For one thing, the sound of my footsteps helps coach my running form: the quieter my stride, the better my form.  Also, I discovered that the primary reason I run barefoot is to connect with both my surroundings and myself, so cranking up music masks too much of that connection.  It’s like spending an entire camping trip watching YouTube on your smartphone.  Sure, you’re still in nature, but you’re simply not getting the full benefit.
Besides, I found that I didn’t need headphones to listen to music.  Our minds have a remarkable ability to play whichever song we want to hear, and it is often more interesting to watch where your thoughts take you.  It’s more meditative, more ‘go with the flow’.
Wearing headphones became an unnecessary issue of control, however minor.  I wanted to choose the right song, at the right volume, and keep those ear buds in my ears.  Of course, I would come to a song I didn’t want to listen to at that moment, or the volume would be too high or low for the circumstances, or those ear buds would fall out of my ears.  I wasn’t sure whether I was controlling the music or the music was controlling me. When I left the headphones at home, I found that I was watching my thoughts, but not trying to control them.  are an impartial observer of your thoughts, there’s much less to frustrate you.

So if you like running with headphones; do so- whatever helps you run is a good thing!  But you may be surprised how much music is out in nature, and within you, and how freeing it can be to let go of your headphones!

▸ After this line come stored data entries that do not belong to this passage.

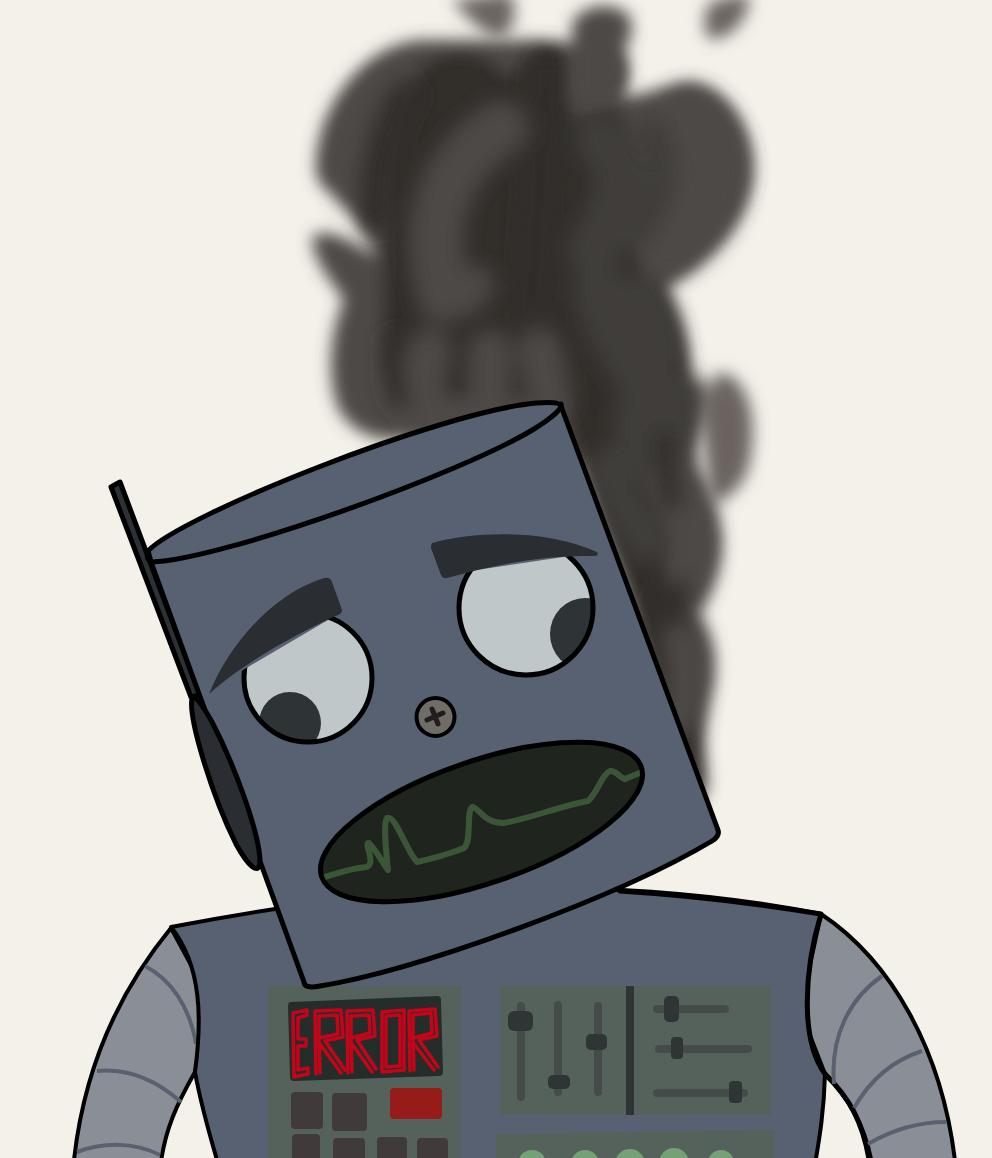
<!DOCTYPE html>
<html lang="en">
<head>
<meta charset="utf-8">
<title>Robot with an error</title>
<style>
:root {
  --paper: #f4f1ea;
  --ink: #000;
  --steel: #576171;
  --arm: #8a8e96;
  --arm-ring: #5a6070;
  --brow: #2a2d32;
  --eye: #c0c7c9;
  --pupil: #2e3436;
  --mouth: #20241f;
  --pulse: #3a5636;
  --panel: #55625c;
  --screen: #252d2b;
  --alert: #c40418;
  --alert-button: #961c1a;
  --key: #403a3a;
  --track: #454b49;
  --knob: #2f3534;
  --lamp: #76a076;
  --smoke-dark: #302e2c;
  --smoke: #413d3b;
  --smoke-light: #4d4846;
  --smoke-wisp: #6a6361;
}
html, body { margin: 0; background: var(--paper); overflow: hidden; }
svg { display: block; width: 992px; height: 1158px; }
.outline { stroke: var(--ink); stroke-width: 5; stroke-linejoin: round; stroke-linecap: round; }
.thin { stroke-width: 4; }
.steel { fill: var(--steel); }
.arm { fill: var(--arm); }
.rings { fill: none; stroke: var(--arm-ring); stroke-width: 4; }
.brow { fill: var(--brow); }
.eye { fill: var(--eye); }
.pupil { fill: var(--pupil); }
.no-fill { fill: none; }
.panel { fill: var(--panel); }
.key { fill: var(--key); }
.tracks { fill: none; stroke: var(--track); stroke-width: 8; stroke-linecap: round; }
.knob { fill: var(--knob); }
.lamp { fill: var(--lamp); }
.error-text { fill: none; stroke: var(--alert); stroke-width: 3.5; stroke-linejoin: round; stroke-linecap: round; }
.pulse { fill: none; stroke: var(--pulse); stroke-width: 6; stroke-linejoin: round; stroke-linecap: round; }
.smoke-stroke { fill: none; stroke-linecap: round; stroke-linejoin: round; }
</style>
</head>
<body>
<svg viewBox="0 0 992 1158" role="img" aria-label="A worried robot with smoke rising from its open head and a display reading ERROR">
  <defs>
    <filter id="soft" x="-20%" y="-20%" width="140%" height="140%"><feGaussianBlur stdDeviation="8"/></filter>
    <filter id="softer" x="-30%" y="-30%" width="160%" height="160%"><feGaussianBlur stdDeviation="10"/></filter>
    <clipPath id="left-eye-clip"><circle cx="308" cy="678" r="64"/></clipPath>
    <clipPath id="right-eye-clip"><circle cx="526" cy="608" r="67"/></clipPath>
    <clipPath id="mouth-clip"><ellipse cx="481.500" cy="822" rx="169" ry="61" transform="rotate(-19 481.500 822)"/></clipPath>
  </defs>

  <rect width="992" height="1158" fill="var(--paper)"/>

  <g id="smoke">
    <g filter="url(#soft)">
      <path fill="var(--smoke-light)" d="M422 40C370 42 318 100 316 166C316 190 332 190 345 198L376 256C362 250 340 228 314 234C306 250 330 280 344 300C330 330 326 376 338 408C352 434 380 444 412 438L600 470L680 830L706 790C702 750 700 730 712 690C718 660 714 640 700 614C714 590 724 560 720 535C714 510 708 500 700 480L690 390C694 350 676 310 664 288C700 264 750 226 752 168C750 110 712 82 684 84L622 98C632 80 622 50 600 46L540 40Z"/>
      <path fill="var(--smoke-dark)" d="M430 60C392 90 380 150 382 200C386 250 380 290 384 350C386 390 410 400 440 400L560 400L600 520L664 700L700 790L690 620L640 470L690 400C688 340 662 300 650 270L620 110L570 120L564 50L540 40L508 78C490 52 456 44 430 60Z"/>
    </g>
    <g class="smoke-stroke" filter="url(#softer)">
      <path d="M500 128C444 166 424 220 444 296" stroke="var(--smoke-light)" stroke-width="54"/>
      <path d="M442 294C454 306 468 300 476 284" stroke="var(--smoke-light)" stroke-width="36"/>
      <path d="M602 140C640 180 610 220 594 250M640 300C664 340 660 380 640 420M600 290C610 340 640 360 650 400" stroke="var(--smoke)" stroke-width="54"/>
      <path d="M690 120C734 160 712 214 668 244" stroke="var(--smoke-light)" stroke-width="68"/>
      <path d="M652 130C672 170 660 206 636 236" stroke="var(--smoke)" stroke-width="28"/>
      <path d="M430 350C420 380 426 410 436 430M490 352L488 420M540 350L550 400" stroke="var(--smoke-light)" stroke-width="44"/>
      <path d="M610 470C640 450 680 440 690 400M622 500L648 540" stroke="var(--smoke)" stroke-width="46"/>
      <path d="M690 490C704 530 694 560 684 576M680 640C690 670 684 700 680 730" stroke="var(--smoke-light)" stroke-width="36"/>
      <path d="M680 590L660 600M664 440L672 500M684 740L690 780" stroke="var(--smoke-dark)" stroke-width="22"/>
      <path d="M392 90C350 130 352 180 356 190" stroke="var(--smoke-light)" stroke-width="40"/>
      <path d="M404 96C378 140 374 180 376 216M548 70L536 240L530 310" stroke="var(--smoke-dark)" stroke-width="34"/>
      <path d="M394 340C394 366 392 380 400 400" stroke="var(--smoke-dark)" stroke-width="20"/>
    </g>
    <g filter="url(#soft)">
      <path fill="var(--smoke-light)" d="M572 24C580 4 612 0 628 14C636 30 630 42 624 48C634 70 626 90 610 96L572 104Z"/>
      <path fill="var(--smoke-wisp)" d="M720 372C746 376 756 412 752 446C750 480 734 500 710 502L700 400Z"/>
      <path fill="var(--smoke-wisp)" d="M452 0L510 -8C520 14 512 34 500 38C484 36 468 18 452 0Z"/>
      <path fill="var(--smoke-wisp)" d="M710 2L748 -8C752 14 736 36 712 40C700 32 704 14 710 2Z"/>
    </g>
  </g>

  <g id="arms" class="outline thin">
    <path class="arm" d="M171 928C120 990 82 1070 73 1170L160 1170C164 1130 178 1102 195 1072L210 1000Z"/>
    <path class="arm" d="M821 914C890 960 944 1050 956 1170L873 1170C866 1124 848 1098 825 1074L800 1010Z"/>
  </g>
  <path class="no-fill outline" d="M825 1074C848 1096 864 1122 870 1166"/>
  <path class="rings" d="M145 966C172 980 190 1008 196 1044M97 1071C128 1068 156 1080 181 1102M77 1152C104 1142 134 1142 160 1155M882 976C850 998 830 1036 834 1084M922 1051C894 1060 870 1080 854 1108M946 1122C920 1122 892 1130 868 1144"/>

  <path id="torso" class="steel outline thin" d="M171 927C290 904 400 890 500 888C620 886 730 896 821 914C804 970 800 1040 825 1074C824 1110 820 1136 814 1170L220 1170C208 1130 200 1100 195 1072C202 1020 202 966 171 927Z"/>
  <path class="no-fill outline" d="M620 891C700 896 760 904 821 914C804 970 800 1040 825 1074"/>

  <g id="keypad-panel">
    <rect class="panel" x="268" y="986" width="193" height="180"/>
    <path fill="var(--screen)" d="M291 1002L437 996Q441 996 441 1000L443 1072Q443 1076 439 1076L294 1081Q290 1081 290 1077L288 1006Q288 1002 291 1002Z"/>
    <g class="error-text" role="img" aria-label="ERROR">
      <path d="M307 1010L293 1013L294 1077L308 1074M307 1010L307 1015L298 1018L298 1039L306 1039L306 1046L298 1046L298 1070L308 1068L308 1074"/>
      <path d="M316 1074L315 1011L341 1010L343 1037L325 1041L345 1070M320 1073L319 1038L338 1034L337 1015L319 1016L319 1038M320 1044L341 1073"/>
      <path d="M348 1073L347 1011L373 1010L375 1036L357 1040L376 1069M352 1072L351 1038L370 1033L369 1015L351 1016L351 1038M352 1044L372 1072"/>
      <path d="M382 1012L404 1010L404 1070L382 1072ZM386 1016L400 1015L400 1066L386 1067Z"/>
      <path d="M410 1071L409 1011L435 1009L437 1036L419 1040L438 1067M414 1070L413 1038L432 1033L431 1013L413 1015L413 1038M414 1044L434 1070"/>
    </g>
    <g class="key">
      <rect x="291" y="1092" width="32" height="37" rx="4"/>
      <rect x="332" y="1093" width="35" height="38" rx="4"/>
      <rect x="292" y="1134" width="28" height="36" rx="4"/>
      <rect x="333" y="1138" width="32" height="32" rx="4"/>
      <rect x="377" y="1137" width="30" height="32" rx="4"/>
      <rect x="417" y="1138" width="31" height="32" rx="4"/>
    </g>
    <rect x="390" y="1088" width="52" height="31" rx="4" fill="var(--alert-button)"/>
  </g>

  <g id="slider-panel">
    <rect class="panel" x="500" y="986" width="271" height="129"/>
    <path class="tracks" d="M521 1006V1097M558 1005V1092M598 1006V1092M657 1009H725M659 1049H748M657 1093H744"/>
    <g class="knob">
      <rect x="626" y="986" width="8" height="129"/>
      <rect x="508" y="1011" width="25" height="20" rx="6"/>
      <rect x="548" y="1075" width="22" height="14" rx="5"/>
      <rect x="586" y="1034" width="21" height="16" rx="5"/>
      <rect x="664" y="996" width="15" height="26" rx="5"/>
      <rect x="671" y="1037" width="12" height="22" rx="4"/>
      <rect x="729" y="1081" width="13" height="22" rx="4"/>
    </g>
  </g>

  <g id="lamp-panel">
    <polygon class="panel" points="496,1134 774,1130 774,1160 496,1160"/>
    <g class="lamp">
      <circle cx="532" cy="1164" r="14"/>
      <circle cx="585" cy="1164" r="14"/>
      <circle cx="630" cy="1164" r="15"/>
      <circle cx="674" cy="1163" r="15"/>
      <circle cx="721" cy="1163" r="13"/>
    </g>
  </g>

  <g id="head">
    <polygon id="antenna" class="outline" fill="#2b3134" points="111,487 120,482 200,695 191,697"/>
    <path class="steel outline" d="M148 551C180 516 440 412 536 403Q560 401 561 406L718 830Q720 836 712 841C620 896 420 970 320 986Q304 989 304 982L151 562Z"/>
    <path id="rim" class="no-fill outline" d="M148 551C146 557 148 561 152 562C220 560 460 474 534 429C552 418 563 408 561 404"/>
    <path id="ear" class="outline" fill="var(--brow)" d="M192 698C188 720 214 800 236 844C248 866 259 876 260 862C260 834 234 764 212 722C202 704 194 694 192 698Z"/>

    <g id="left-eye">
      <circle class="eye" cx="308" cy="678" r="64"/>
      <circle class="pupil" cx="290" cy="723" r="31" clip-path="url(#left-eye-clip)"/>
      <circle class="no-fill outline" cx="308" cy="678" r="64"/>
      <path class="steel" d="M226 680L328 620L320 600L240 640Z"/>
      <path class="brow" d="M209 694C228 646 272 594 324 578Q330 577 332 582L342 610Q342 614 338 615C300 632 244 662 209 694Z"/>
    </g>
    <g id="right-eye">
      <circle class="eye" cx="526" cy="608" r="67"/>
      <ellipse class="pupil" cx="585" cy="634" rx="35" ry="36" clip-path="url(#right-eye-clip)"/>
      <circle class="no-fill outline" cx="526" cy="608" r="67"/>
      <path class="steel" d="M456 573L570 556L566 536L450 540Z"/>
      <path class="brow" d="M432 543C478 530 550 530 597 552Q600 556 592 556C540 555 490 566 447 578Q443 579 441 575L431 548Q431 544 432 543Z"/>
    </g>

    <g id="nose-screw">
      <circle class="outline thin" cx="435.500" cy="717" r="19" fill="#706c68"/>
      <path class="no-fill" stroke="#201d1e" stroke-width="5" stroke-linecap="round" d="M432 709L438 724M427 720L443 713"/>
    </g>

    <g id="mouth">
      <ellipse cx="481.500" cy="822" rx="169" ry="61" transform="rotate(-19 481.500 822)" fill="var(--mouth)"/>
      <path class="pulse" clip-path="url(#mouth-clip)" d="M322 878C340 872 354 868 366 867Q373 866 369 852Q366 842 369 843C376 850 382 862 388 870C386 850 383 824 387 818C395 814 406 850 417 862C434 858 450 854 464 848C472 842 466 812 472 807C478 806 484 824 504 823C532 818 560 806 588 801C598 792 602 774 610 771C616 770 620 778 625 779L642 772"/>
      <ellipse class="no-fill outline" cx="481.500" cy="822" rx="169" ry="61" transform="rotate(-19 481.500 822)"/>
    </g>
  </g>
</svg>
</body>
</html>
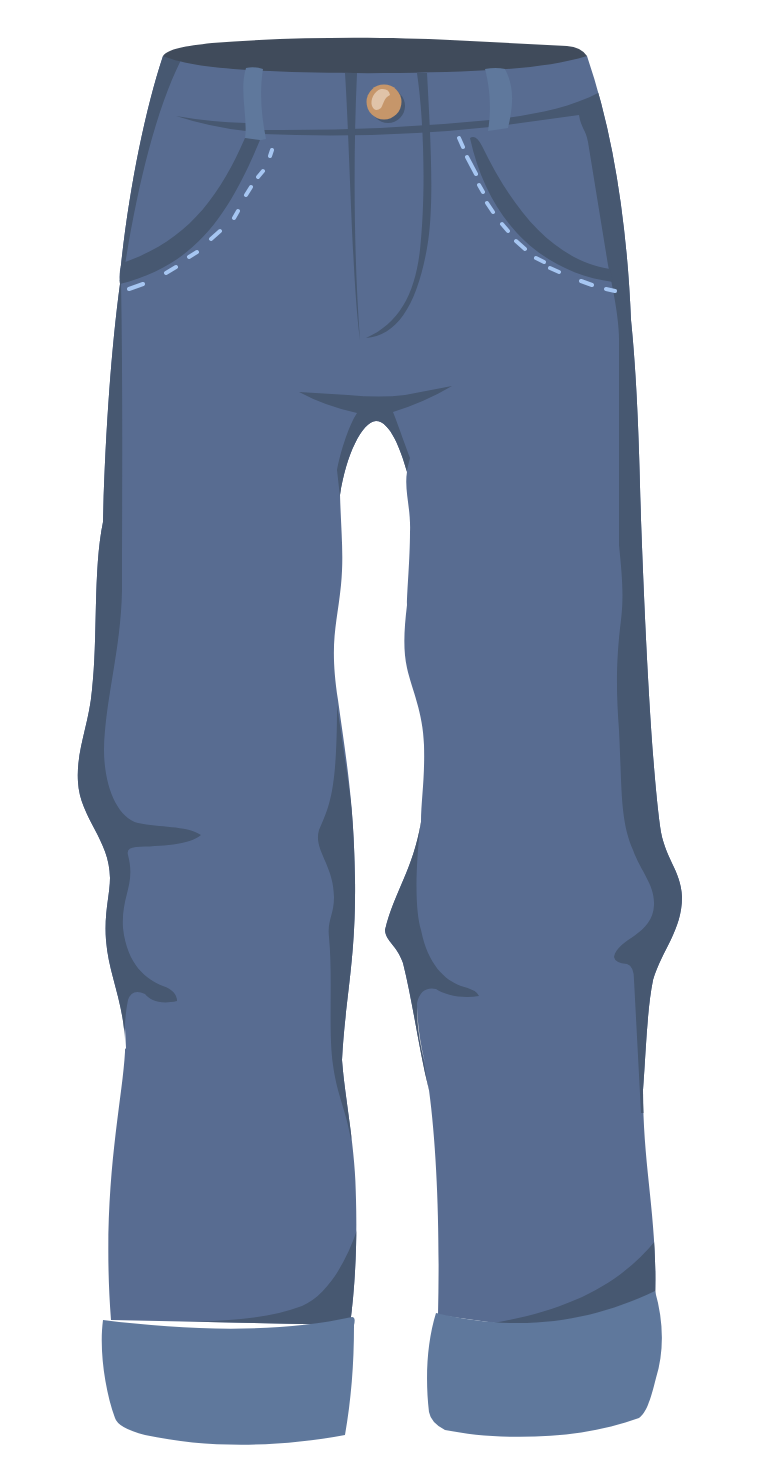
<!DOCTYPE html>
<html lang="en">
<head>
<meta charset="utf-8">
<title>Blue jeans illustration</title>
<style>
:root {
  --paper: #ffffff;
  --denim: #586c91;
  --shade: #475871;
  --cuff: #5f789c;
  --lining: #404b5b;
  --stitch: #a6c6f2;
  --copper: #c6966a;
  --copper-light: #e0c3a8;
}
html, body { margin: 0; height: 100%; overflow: hidden; background: var(--paper); }
svg { display: block; width: 778px; height: 1477px; }
.denim { fill: var(--denim); }
.shade { fill: var(--shade); }
.cuff { fill: var(--cuff); }
.lining { fill: var(--lining); }
.gap { fill: var(--paper); }
.stitch { fill: none; stroke: var(--stitch); stroke-width: 4; stroke-linecap: round; }
.copper { fill: var(--copper); }
.glint { fill: var(--copper-light); }
</style>
</head>
<body>
<svg viewBox="0 0 778 1477" role="img" aria-label="A pair of blue jeans with rolled cuffs">
  <defs>
    <path id="jeans-shape" d="M163 56C145 110 129 190 121 265Q119 273 120 284C111 350 105 440 103 522C93 570 98 640 92 690C89 725 76 750 78 782C80 818 110 840 110 878C110 895 104 912 106 940C109 978 126 1005 125 1052C122 1105 101 1190 111 1320L350 1325C356 1280 357 1235 356 1200C356 1150 345 1100 342 1060C345 1000 356 960 355 880C354 800 345 752 338 700C329 642 337 625 341 585C344 555 341 530 340 495C346 455 362 422 376 421C390 421 401 450 407 472C404 490 411 508 410 532C410 560 407 590 407 605C404 630 403 650 407 668C412 690 423 712 424 745C425 780 421 800 421 822C413 870 395 890 385 930C386 942 397 945 403 963C413 1003 419 1050 429 1090C437 1150 440 1230 438 1315L545 1330L655 1300C658 1220 643 1170 643 1090C646 1050 647 1010 653 980C662 950 682 930 682 897C681 870 664 858 660 826C650 750 644 600 641 520C639 440 637 380 631 320C627 225 614 135 587 56Z"/>
    <clipPath id="jeans-clip"><use href="#jeans-shape"/></clipPath>
  </defs>

  <use href="#jeans-shape" class="denim"/>

  <g id="shading" class="shade" clip-path="url(#jeans-clip)">
    <path id="left-hip" d="M155 50L181 60C155 112 137 190 125 265L110 270Z"/>
    <path id="left-side" d="M110 280H121C123 390 122 500 122 590C121 650 105 700 104 750C104 785 117 818 138 823C160 828 185 825 201 835C190 845 160 846 136 847Q126 848 128 855C136 885 121 895 123 928C127 965 147 980 163 986Q177 991 177 1001C160 1005 150 1000 145 994Q132 988 128 1000C124 1020 125 1035 123 1055L60 1000V500Z"/>
    <path id="right-side" d="M600 92C572 107 540 113 507 118V125L579 115C581 128 586 130 588 142L608 265L612 285Q619 320 619 340V545C622 575 624 595 621 620C616 660 616 690 619 730C622 790 620 820 633 850C641 872 655 885 654 905C653 935 618 938 614 957Q615 963 627 964Q634 966 634 980L641 1113H700V92Z"/>
    <path id="left-inner-leg" d="M337 705C337 790 330 805 319 830C313 850 334 865 334 897C334 915 327 920 329 937C333 980 328 1030 333 1065C337 1095 346 1110 351 1140L380 1000Z"/>
    <path id="right-inner-knee" d="M421 820C415 870 415 910 421 930C428 965 445 980 461 986Q477 990 479 996C462 999 445 995 436 989Q421 986 417 1003C417 1030 424 1060 429 1092L370 960V880Z"/>
    <path id="crotch-fold" d="M299 392L348 395Q380 398 405 395L452 386Q425 402 393 412C400 430 405 445 410 458L406 474L376 430L340 497L337 470C341 450 349 425 357 413Q325 406 299 392Z"/>
    <path id="left-hem" d="M357 1230C347 1260 328 1295 302 1306C255 1324 190 1321 130 1323V1340H360Z"/>
    <path id="right-hem" d="M656 1240C620 1284 570 1310 493 1323V1335H660Z"/>
  </g>
  <path class="gap" d="M125 1028L126 1048L123 1052ZM417 1007Q418 1035 425 1063Q417 1035 417 1007Z"/>

  <g id="waistband">
    <path class="lining" d="M163 56C168 49 185 46 212 43C300 36 390 37 450 40L567 46Q581 47 587 56C560 64 530 68 490 70C420 74 330 74 270 71C220 69 185 65 163 56Z"/>
    <path class="shade" d="M176 116Q210 122 246 123V131Q210 127 176 116ZM262 130Q380 131 490 120V127Q380 139 262 134Z"/>
    <path class="cuff" d="M246 68Q254 66 263 69C259 95 262 118 266 139Q255 142 245 138C248 118 239 90 246 68Z"/>
    <path class="cuff" d="M485 69Q496 67 505 69C515 88 513 107 508 128L488 131C492 105 489 85 485 69Z"/>
  </g>

  <g id="fly" class="shade">
    <path d="M345 73H357C353 160 354 260 360 340C352 280 350 150 345 73Z"/>
    <path d="M417 73H427C430 130 435 205 427 248C417 305 397 336 366 338C400 323 415 293 420 250C426 195 424 120 417 73Z"/>
  </g>

  <g id="pockets">
    <path class="shade" d="M245 138L260 140C226 222 191 266 120 284Q119 270 122 263C185 242 218 200 245 138Z"/>
    <path class="shade" d="M470 138Q476 134 482 146C515 214 555 260 610 269L613 282C540 272 488 220 470 138Z"/>
    <path class="stitch" d="M272 150L270 156M263 171L258 177M251 187L246 195M238 211L234 218M220 231L211 239M197 252L189 257M176 267L166 273M143 284L129 289"/>
    <path class="stitch" d="M459 138L463 147M467 157L476 174M479 185L483 192M487 203L493 212M502 224L508 231M516 241L525 249M536 258L544 262M550 268L559 272M581 281L592 285M606 289L615 291"/>
  </g>

  <g id="button">
    <circle class="shade" cx="388" cy="106" r="17"/>
    <circle class="copper" cx="384" cy="102" r="17.5"/>
    <path class="glint" d="M381 89Q389 88 390 95C384 98 384 103 381 108Q375 113 372 106C370 100 374 91 381 89Z"/>
  </g>

  <g id="cuffs" class="cuff">
    <path d="M103 1320C190 1331 280 1333 352 1317Q356 1317 354 1325C354 1365 351 1400 345 1435C280 1447 210 1449 145 1435Q118 1428 115 1418C105 1390 99 1350 103 1320Z"/>
    <path d="M436 1313C520 1333 590 1322 655 1291C664 1322 664 1352 656 1378C650 1402 646 1413 639 1418C580 1440 500 1441 445 1430Q431 1423 429 1412C425 1378 427 1342 436 1313Z"/>
  </g>
</svg>
</body>
</html>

Not a Guru

I’m not a guru.  Pretending to be something you’re not just gets you in trouble.  I’m an average guy with a good family.  Like the majority of free people in mankind’s long existence, we get by alright but we know that true security is like an enchanted deer in the woods that lets you get close but then bounds away just out of reach.

But I’m happy.

That’s in part why I’m sharing my thoughts.  Not because I’m a scientist, doctor or guru.  No- it’s because I’m like you.   I will never be the best at anything, but I want to try my best at everything. I want to take care of my family, get along with my neighbors, and thrive in a crazy world.  And, along the way, I keep my eye out for interesting tactics to live a life of abundance, no matter how much I have to work with.  So, for fun and posterity, I write about my journey and what I learn along the way.  And perhaps you’ll find something entertaining, and maybe even useful too.  Either way, thanks for reading, liking or commenting on my posts.  I’m honored you stopped by.